We provide a closed form expression for our sum. \begin{eqnarray} &&\sum\limits_{m=0}^{n-j-1} \binom{n-m-1}{j} \binom{n+m+a}{j+a}=\\ && \!\!\!\!\!\!\!\!\!\!\!\!\!\!\!\!\!\!\binom{a+2 n}{a+2 j+1}-\binom{a+n}{a+j+1} \binom{a+2 n}{j} \, \cdot _3F_2(-j,a+j+1,a+n+1;a+j+2,a-j+2 n+1;1) =\\ && \!\!\!\!\!\!\!\!\!\!\!\!\!\!\!\!\!\!\binom{a+2 n}{a+2 j+1}-\binom{a+n}{a+j+1} \binom{-j+2 n-1}{j} \, \cdot _3F_2(-j,a+j+1,j-n+1;a+j+2,j-2 n+1;1) \end{eqnarray} We obtained this result by expanding the first binomial factor on the left hand side into a linear combination of binomial factors that are "adjacent" to the second binomial factor , then absorbing the resulting binomial factors into the second binomial factor and finally doing the sum over $m$ using the telescoping property of the binomial factor. Note that the hypergeometric function on the right hand side is a rational function in $n$.
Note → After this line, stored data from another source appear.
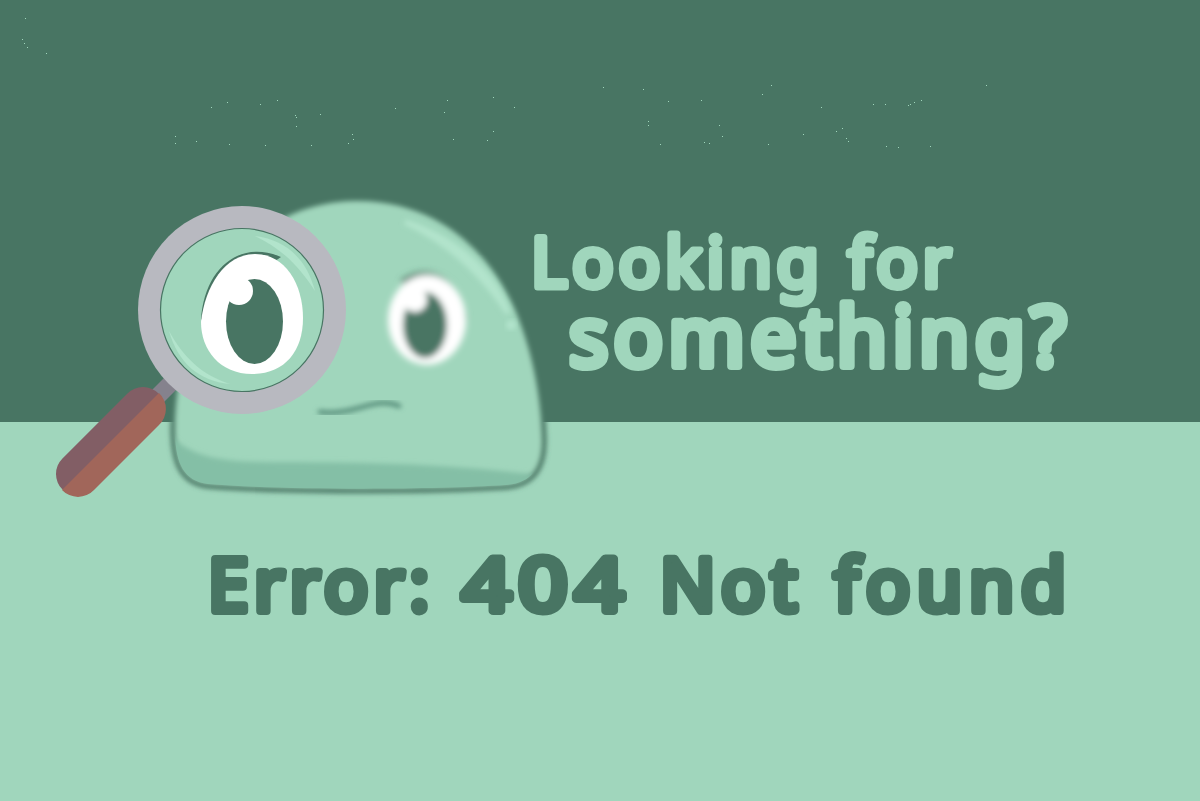
<!DOCTYPE html>
<html lang="en">
<head>
<meta charset="utf-8">
<title>Error: 404 Not found</title>
<style>
:root {
  --forest: #487563;
  --mint: #a0d6bc;
  --mint-light: #b2e4cc;
  --mint-shade: #84bfa6;
  --ring: #b8b9c0;
  --neck: #85828d;
  --grip-dark: #825e65;
  --grip-light: #a1665a;
}
* { margin: 0; padding: 0; box-sizing: border-box; }
html, body { width: 1200px; height: 801px; overflow: hidden; }
.error-page { position: relative; width: 1200px; height: 801px; overflow: hidden; background: var(--mint); }
.wall { position: absolute; left: 0; top: 0; width: 1200px; height: 422px; background: var(--forest); }
.mascot, .lettering { position: absolute; left: 0; top: 0; display: block; }
.lettering text {
  font-family: "Noto Sans", "Open Sans", sans-serif;
  font-weight: 400;
  stroke-linejoin: round;
  stroke-linecap: round;
}
.question text { fill: var(--mint); stroke: var(--mint); }
.line-one { font-size: 69px; stroke-width: 7px; }
.line-two { font-size: 82px; stroke-width: 8px; }
.message text { font-size: 73px; stroke-width: 8px; fill: var(--forest); stroke: var(--forest); }
.message .code { letter-spacing: 6px; }
</style>
</head>
<body>
<main class="error-page">
  <div class="wall"></div>

  <svg class="mascot" width="1200" height="801" viewBox="0 0 1200 801" role="img" aria-label="Round green creature peering through a magnifying glass">
    <defs>
      <filter id="soft" x="-20%" y="-20%" width="140%" height="140%"><feGaussianBlur stdDeviation="2.5"/></filter>
      <filter id="softer" x="-20%" y="-20%" width="140%" height="140%"><feGaussianBlur stdDeviation="3"/></filter>
      <path id="body" d="M355 201C440 200 492 255 516 312C534 356 541 400 542 438C543 468 531 483 506 485C430 490 280 490 208 484C184 481 176 464 175 434C174 320 235 203 355 201Z"/>
      <clipPath id="body-clip"><use href="#body"/></clipPath>
      <clipPath id="ground-clip"><rect y="422" width="1200" height="379"/></clipPath>
      <clipPath id="grip-half"><polygon points="-22,474 186,266 300,400 78,574 78,474"/></clipPath>
    </defs>

    <g class="specks" fill="#a0d6bc">
      <path d="M25 18h1v1h-1zM22 39h1v1h-1zM24 43h1v1h-1zM27 47h1v1h-1zM46 53h1v1h-1zM211 107h1v1h-1zM227 102h1v1h-1zM260 104h1v1h-1zM277 100h1v1h-1zM295 115h1v1h-1zM296 117h1v1h-1zM320 114h1v1h-1zM296 126h1v1h-1zM175 136h1v1h-1zM175 143h1v1h-1zM196 141h1v1h-1zM229 144h1v1h-1zM265 145h1v1h-1zM311 145h1v1h-1zM348 143h1v1h-1zM352 134h1v1h-1zM353 139h1v1h-1zM395 108h1v1h-1zM447 100h1v1h-1zM444 112h1v1h-1zM453 139h1v1h-1zM487 140h1v1h-1zM493 131h1v1h-1zM493 97h1v1h-1zM514 107h1v1h-1zM603 87h1v1h-1zM643 89h1v1h-1zM668 101h1v1h-1zM648 121h1v1h-1zM648 125h1v1h-1zM660 144h1v1h-1zM701 100h1v1h-1zM719 125h1v1h-1zM704 142h1v1h-1zM709 143h1v1h-1zM722 136h1v1h-1zM762 94h1v1h-1zM771 85h1v1h-1zM768 144h1v1h-1zM803 134h1v1h-1zM821 107h1v1h-1zM836 131h1v1h-1zM842 128h1v1h-1zM846 138h1v1h-1zM848 141h1v1h-1zM873 104h1v1h-1zM885 104h1v1h-1zM908 105h1v1h-1zM910 104h1v1h-1zM914 102h1v1h-1zM921 100h1v1h-1zM886 146h1v1h-1zM898 147h1v1h-1zM930 146h1v1h-1zM986 85h1v1h-1z"/>
    </g>

    <g class="creature">
      <g clip-path="url(#ground-clip)">
        <use href="#body" fill="#487563" stroke="#487563" stroke-width="9" filter="url(#soft)"/>
      </g>
      <use href="#body" fill="#a0d6bc" filter="url(#soft)"/>
      <g clip-path="url(#body-clip)">
        <path d="M165 428C184 455 215 461 260 462C340 463 440 461 550 477V500H165Z" fill="#84bfa6" filter="url(#soft)"/>
        <path d="M405 222C455 238 492 270 508 313C484 277 450 243 405 222Z" fill="#b2e4cc" stroke="#b2e4cc" stroke-width="5" filter="url(#soft)"/>
        <circle cx="511" cy="325" r="5" fill="#b2e4cc" filter="url(#soft)"/>
      </g>
      <path class="mouth" d="M320 412C352 417 377 395 399 406" fill="none" stroke="#5d9480" stroke-width="5" stroke-linecap="round" filter="url(#soft)"/>
      <g class="far-eye" filter="url(#softer)">
        <path d="M400 281C425 261 459 273 467 320Z" fill="#487563"/>
        <ellipse cx="427" cy="320" rx="39" ry="45" fill="#fff"/>
        <ellipse cx="425" cy="325" rx="22" ry="33" fill="#487563"/>
        <circle cx="415" cy="300" r="12" fill="#fff"/>
      </g>
    </g>

    <g class="magnifier">
      <path d="M182 372L142 412" stroke="#85828d" stroke-width="17"/>
      <path d="M78 474L143 409" stroke="#825e65" stroke-width="44" stroke-linecap="round"/>
      <path d="M62 490A22 22 0 0 0 94 490L159 425A22 22 0 0 0 159 393Z" fill="#a1665a"/>
      <circle cx="242" cy="310" r="104" fill="#b8b9c0"/>
      <circle cx="242" cy="310" r="81.5" fill="#a0d6bc" stroke="#487563" stroke-width="1.2"/>
      <path d="M255 236C287 240 307 260 315 291C299 266 282 249 255 236Z" fill="#b2e4cc"/>
      <path d="M169 331C178 363 199 381 230 384C202 375 184 358 169 331Z" fill="#b2e4cc"/>
      <g class="near-eye">
        <path d="M201 320C204 270 238 239 281 257L240 285Z" fill="#487563"/>
        <path d="M255 254C285 254 303 284 303 318C303 352 284 374 252 374C220 374 201 350 201 322C205 286 225 254 255 254Z" fill="#fff"/>
        <ellipse cx="254.500" cy="321.500" rx="28.500" ry="42.500" fill="#487563"/>
        <circle cx="239" cy="291" r="14" fill="#fff"/>
      </g>
    </g>
  </svg>

  <h1>
    <svg class="lettering question" width="1200" height="801" viewBox="0 0 1200 801">
      <text class="line-one" x="531" y="287" textLength="288">Looking</text>
      <text class="line-one" x="848" y="287" textLength="103">for</text>
      <text class="line-two" x="569" y="366" textLength="497">something?</text>
    </svg>
  </h1>

  <p>
    <svg class="lettering message" width="1200" height="801" viewBox="0 0 1200 801">
      <text x="208" y="611" textLength="221">Error:</text>
      <text class="code" x="462" y="611" textLength="169" lengthAdjust="spacingAndGlyphs">404</text>
      <text x="660" y="611" textLength="137">Not</text>
      <text x="834" y="611" textLength="232">found</text>
    </svg>
  </p>
</main>
</body>
</html>
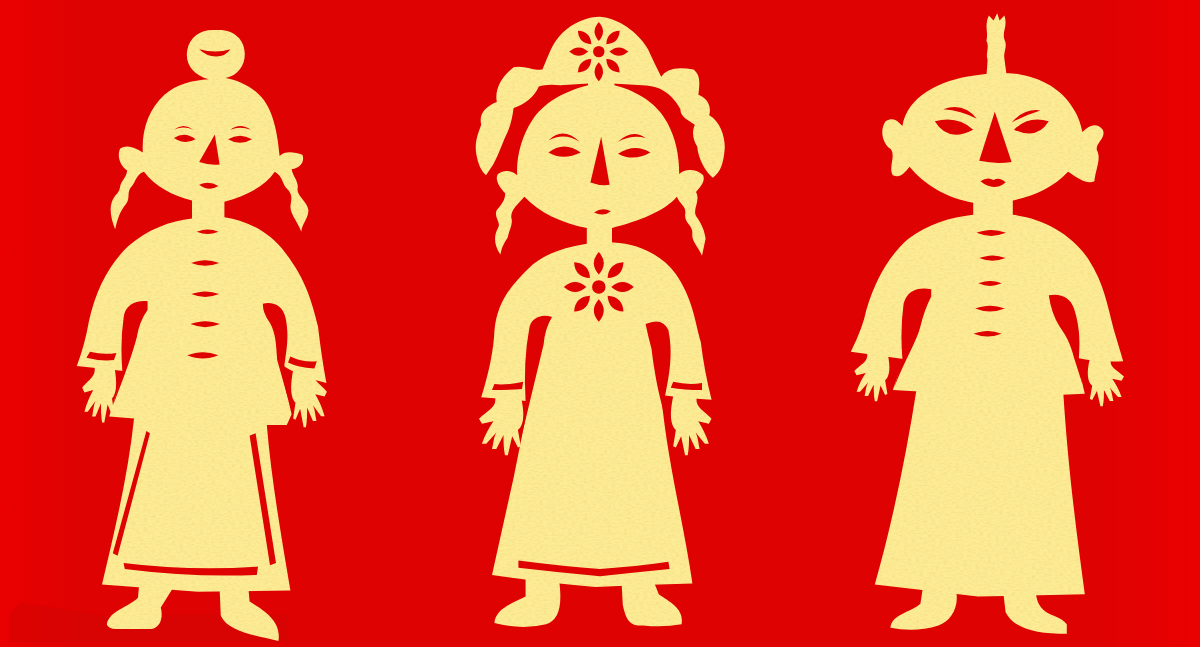
<!DOCTYPE html>
<html lang="en">
<head>
<meta charset="utf-8">
<title>Three paper-cut figures</title>
<style>
:root{
  --red:#df0202;
  --red-edge:#ea0000;
  --red-deep:#d20303;
  --paper:#fdec96;
  --grain:#f4dc7c;
}
html,body{margin:0;padding:0;overflow:hidden;background:var(--red)}
.papercut{display:block;width:1200px;height:647px}
.paper{fill:var(--paper)}
.slits{fill:var(--red)}
.shade{fill:var(--red-deep);opacity:.5}
.edge-stop{stop-color:var(--red-edge)}
.mid-stop{stop-color:var(--red)}
.grain{flood-color:var(--grain)}
</style>
</head>
<body>
<svg class="papercut" viewBox="0 0 1000 539" preserveAspectRatio="none" role="img" aria-label="Three cream paper-cut figures standing on a red ground">
<defs>
  <linearGradient id="ground" x1="0" x2="1" y1="0" y2="0">
    <stop class="edge-stop" offset="0"/>
    <stop class="mid-stop" offset=".06"/>
    <stop class="mid-stop" offset=".92"/>
    <stop class="edge-stop" offset="1"/>
  </linearGradient>
  <filter id="paper-grain" x="0" y="0" width="1" height="1" color-interpolation-filters="sRGB">
    <feTurbulence type="fractalNoise" baseFrequency=".3 .7" numOctaves="2" seed="4" result="noise"/>
    <feColorMatrix in="noise" type="matrix" values="0 0 0 0 0  0 0 0 0 0  0 0 0 0 0  1.5 0 0 0 -.6" result="mask"/>
    <feFlood class="grain"/>
    <feComposite in2="mask" operator="in"/>
    <feComposite in2="SourceGraphic" operator="atop"/>
  </filter>
  <path id="hand" d="M-8-3C-6 6-13 8-19 15L-17 19-9 17C-12 22-15 28-17 35L-14 35-7 26C-9 30-9 35-10 39L-7 39-2 28C-2 33-2 39-1 44L1 44 4 29 8 38 10 37 8 24C12 20 13 12 10-3Z"/>
  <path id="button" d="M-13 0Q-5-2.6 0-2.5Q6-2.6 13 0Q6 2.7 0 2.7Q-6 2.7-13 0Z"/>
  <path id="petal" d="M0-28Q8-19 0-10Q-8-19 0-28Z"/>
  <g id="flower">
    <circle r="5.4"/>
    <use href="#petal"/>
    <use href="#petal" transform="rotate(45)"/>
    <use href="#petal" transform="rotate(90)"/>
    <use href="#petal" transform="rotate(135)"/>
    <use href="#petal" transform="rotate(180)"/>
    <use href="#petal" transform="rotate(225)"/>
    <use href="#petal" transform="rotate(270)"/>
    <use href="#petal" transform="rotate(315)"/>
  </g>
</defs>

<rect id="background" width="1000" height="539" fill="url(#ground)"/>
<path class="shade" d="M8 512L18 502 92 514 90 524 130 523 138 512 240 512V535H8Z"/>

<g id="woman-with-bun">
  <g class="paper" filter="url(#paper-grain)">
    <path id="bun-and-head" d="M174 66C161 63 154 53 156 42C158 30 168 24 180 25C195 24 204 33 204 45C204 55 198 63 188 65C196 66 207 71 214 77C226 87 231 106 233 130C238 125 246 127 252 129C254 134 251 140 243 141C244 147 249 151 248 157C247 163 256 168 257 175C257 182 252 186 251 193C249 186 242 179 242 172C243 165 244 162 239 157C235 153 236 147 229 143C220 156 205 163 187 168V188H160V167C144 163 129 155 120 143C114 145 113 151 110 155C105 160 109 165 105 170C100 176 98 182 96 191C93 184 91 175 93 169C95 162 99 162 100 156C101 150 105 149 106 142C101 139 97 131 100 124C106 120 112 123 119 127C118 108 124 91 137 79C147 70 160 67 174 66Z"/>
    <path id="jacket" d="M160 182Q174 177 187 181C206 184 225 193 238 211C255 233 260 252 265 272Q268 298 272 319Q250 314 233 303L243 345 239 354 222 354 130 350 91 347 103 309 64 305Q71 286 74 268C80 241 91 220 107 205C123 191 142 184 160 182Z"/>
    <path id="skirt" d="M112 346L222 350C226 400 235 450 242 492L165 493 85 487C96 440 107 395 112 346Z"/>
    <path id="shoes" d="M116 486L115 498C107 506 91 509 89 520Q90 524 97 524L126 524C134 523 136 514 134 506L144 490ZM183 490L184 513C190 526 211 529 232 534C235 517 219 508 208 501L207 490Z"/>
    <use href="#hand" transform="translate(86 308) scale(.92 1)"/>
    <use href="#hand" transform="translate(254 311) scale(-.97 1.02)"/>
  </g>
  <g class="slits">
    <path id="arm-openings" d="M123 251C113 250 104 254 103 265Q100 285 102 310L94 338Q109 300 114 281Q116 268 123 258ZM219 253C228 251 236 255 238 265C241 280 239 290 237 304L240 332 231 300C230 287 230 278 225 269Q219 261 219 253Z"/>
    <path id="bun-slit" d="M166 41Q180 45 192 41Q188 47 180 47Q172 47 166 41Z"/>
    <path id="brows" d="M145 108Q153 102 161 108Q153 104.500 145 108ZM192 108Q200 102 209 108Q200 105 192 108Z"/>
    <path id="eyes" d="M145 115Q154 109 163 116Q154 121 145 115ZM190 116Q200 110 210 116Q200 122 190 116Z"/>
    <path id="nose" d="M179 112L166 135Q175 138 183 137Z"/>
    <path id="mouth" d="M166 154Q174 150 182 155Q174 160 166 154Z"/>
    <g id="buttons">
      <use href="#button" transform="translate(173 193) scale(.7)"/>
      <use href="#button" transform="translate(171 219) scale(.9)"/>
      <use href="#button" transform="translate(171 245) scale(.9)"/>
      <use href="#button" transform="translate(171 270) scale(.95)"/>
      <use href="#button" x="169" y="296"/>
    </g>
    <path id="cuffs" d="M75 293Q86 296 97 294L95 300Q83 301 72 298ZM242 297Q252 302 264 301L262 307Q248 306 240 302Z"/>
    <path id="skirt-trim" d="M122 359L125 361 98 463 94 461ZM208 363L213 361 230 469 225 471ZM103 469Q160 476 215 472L214 479Q158 481 104 474Z"/>
  </g>
</g>

<g id="woman-with-headdress">
  <g class="paper" filter="url(#paper-grain)">
    <path id="headdress" d="M500 14C515 15 532 27 540 41Q545 52 551 64Q557 54 578 58C584 63 583 70 582 79C590 82 593 89 591 96C600 101 604 113 604 123C603 135 601 143 594 148C588 143 582 133 581 122C578 117 576 111 579 104C574 100 567 98 567 91C563 84 558 78 550 74Q543 71 535 71L500 69 467 71Q455 70 449 72C445 81 437 87 428 90C427 97 426 103 423 110C419 118 416 128 411 137L405 146Q399 141 397 129C395 118 399 110 401 104C399 95 404 89 414 85C412 74 418 64 428 56C436 54 445 59 452 58C458 44 460 36 469 27C478 19 489 14 500 14Z"/>
    <path id="head" d="M490 67H512V71C532 76 548 87 556 102C563 115 566 129 566 145C571 140 581 141 586 146C588 152 583 156 580 160C584 167 577 174 580 180C585 187 587 192 588 199L585 213C581 204 576 201 577 194C577 187 570 186 571 178C572 172 567 171 564 164C554 176 533 184 510 190V210H489V190C468 186 449 177 437 164C432 170 426 174 426 181C428 187 424 192 423 198C419 204 418 207 417 212C412 205 411 197 415 190C418 185 411 181 414 175C418 170 421 167 421 161C416 156 412 149 415 145C420 141 426 142 431 146C430 131 435 113 443 101C452 86 470 76 490 71Z"/>
    <path id="robe" d="M489 203Q500 199 511 202C533 203 552 213 563 228C577 248 579 267 584 285Q587 310 593 333Q575 332 551 329C556 384 570 437 577 486Q535 487 496 489Q450 485 410 479L428 398 440 338 439 334 401 331Q411 299 412 276C414 251 427 237 440 224C453 211 471 206 489 203Z"/>
    <path id="slippers" d="M438 480V497C429 502 413 506 412 519Q435 525 455 520C465 517 469 506 466 484ZM518 486L519 504C522 518 526 522 536 521Q552 523 568 520C570 507 559 502 549 495L545 485Z"/>
    <use href="#hand" transform="translate(422 333) scale(1.2 1.05)"/>
    <use href="#hand" transform="translate(572 333) scale(-1.1 1.05)"/>
  </g>
  <g class="slits">
    <path id="sleeve-openings" d="M460 264C451 261 442 265 441 274Q436 300 438 335L434 366Q447 312 453 287Q454 274 460 264ZM538 270Q552 264 557 275C561 295 558 311 554 331L555 352 549 327C546 313 544 300 543 291Q540 280 538 270Z"/>
    <use href="#flower" transform="translate(499 43) scale(.88)"/>
    <use href="#flower" transform="translate(499 239) scale(1.04)"/>
    <path id="arched-brows" d="M457 117Q469 105 483 118Q470 110 457 117ZM515 118Q527 107 538 115Q527 112 515 118Z"/>
    <path id="wide-eyes" d="M457 127Q470 117 484 127Q469 134 457 127ZM515 128Q529 119 542 127Q528 135 515 128Z"/>
    <path id="long-nose" d="M501 114L492 152Q500 155 508 154Z"/>
    <path id="small-mouth" d="M495 177Q502 172 509 176Q503 181 495 177Z"/>
    <path id="sleeve-bands" d="M412 320Q423 321 436 318L435 324Q423 325 410 325ZM561 318Q573 321 585 319L585 325Q570 325 559 323Z"/>
    <path id="hem-band" d="M432 467Q470 472 500 474Q530 472 557 468L558 474Q528 477 500 480Q466 477 432 473Z"/>
  </g>
</g>

<g id="man-with-topknot">
  <g class="paper" filter="url(#paper-grain)">
    <path id="topknot" d="M824 13L828 17 831 11 833 17 837 13C840 22 835 26 837 33C840 39 836 43 837 49L839 64H822L823 50C821 44 825 40 822 34C824 27 820 22 824 13Z"/>
    <path id="broad-head" d="M812 63Q831 59 850 62C873 66 888 78 896 93Q900 100 902 110C908 104 914 102 919 108C922 115 913 119 914 125C918 132 913 141 912 151C905 154 898 148 890 143C878 156 862 163 844 167V188H811V169C789 165 770 154 758 139C754 144 750 149 744 146C740 139 747 130 742 124C735 119 733 108 738 101C745 97 748 101 752 105C756 81 782 67 812 63Z"/>
    <path id="coat" d="M811 179Q828 176 844 179C869 182 893 195 907 216C920 236 923 255 928 274L936 301Q916 302 897 298L904 328 880 329Q810 329 744 325L753 299 709 293Q719 273 722 258C730 231 742 212 757 199C773 187 792 181 811 179Z"/>
    <path id="gown" d="M764 323L886 326C890 390 897 443 904 495L815 497 729 487C744 434 755 380 764 323Z"/>
    <path id="boots" d="M769 490L767 503C759 510 743 512 742 523Q763 527 782 521C792 518 799 506 797 494ZM836 493L838 510C845 524 864 528 889 528V520C884 514 877 513 872 510C866 506 864 501 863 493Z"/>
    <use href="#hand" transform="translate(730 296) scale(.95 .87)"/>
    <use href="#hand" transform="translate(918 301) scale(-.98 .85)"/>
  </g>
  <g class="slits">
    <path id="coat-openings" d="M776 241C765 239 756 242 753 253Q750 275 752 299L745 323C754 300 764 284 767 272Q770 259 776 247ZM874 246C884 244 892 248 895 257C900 273 900 284 899 299L902 320 895 298C892 286 888 279 883 272Q876 261 874 246Z"/>
    <path id="stern-brows" d="M786 91Q803 85 814 99Q801 92 786 91ZM843 102Q854 90 867 92Q854 96 843 102Z"/>
    <path id="stern-eyes" d="M779 101Q798 96 811 108Q790 119 779 101ZM845 108Q857 96 874 101Q864 117 845 108Z"/>
    <path id="wide-nose" d="M829 93L816 134Q830 137 843 135Z"/>
    <path id="stern-mouth" d="M817 151Q823 147 828 150Q833 147 838 152Q828 160 817 151Z"/>
    <g id="coat-buttons">
      <use href="#button" transform="translate(826 194) scale(.95)"/>
      <use href="#button" transform="translate(827 215) scale(.85)"/>
      <use href="#button" transform="translate(825 236) scale(.75 .8)"/>
      <use href="#button" transform="translate(825 257) scale(.95)"/>
      <use href="#button" transform="translate(823 278) scale(.9)"/>
    </g>
  </g>
</g>
</svg>
</body>
</html>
Note: Interestingly enough Gosper's algorithm fails on this sum. If I have time I will explain why this is the case.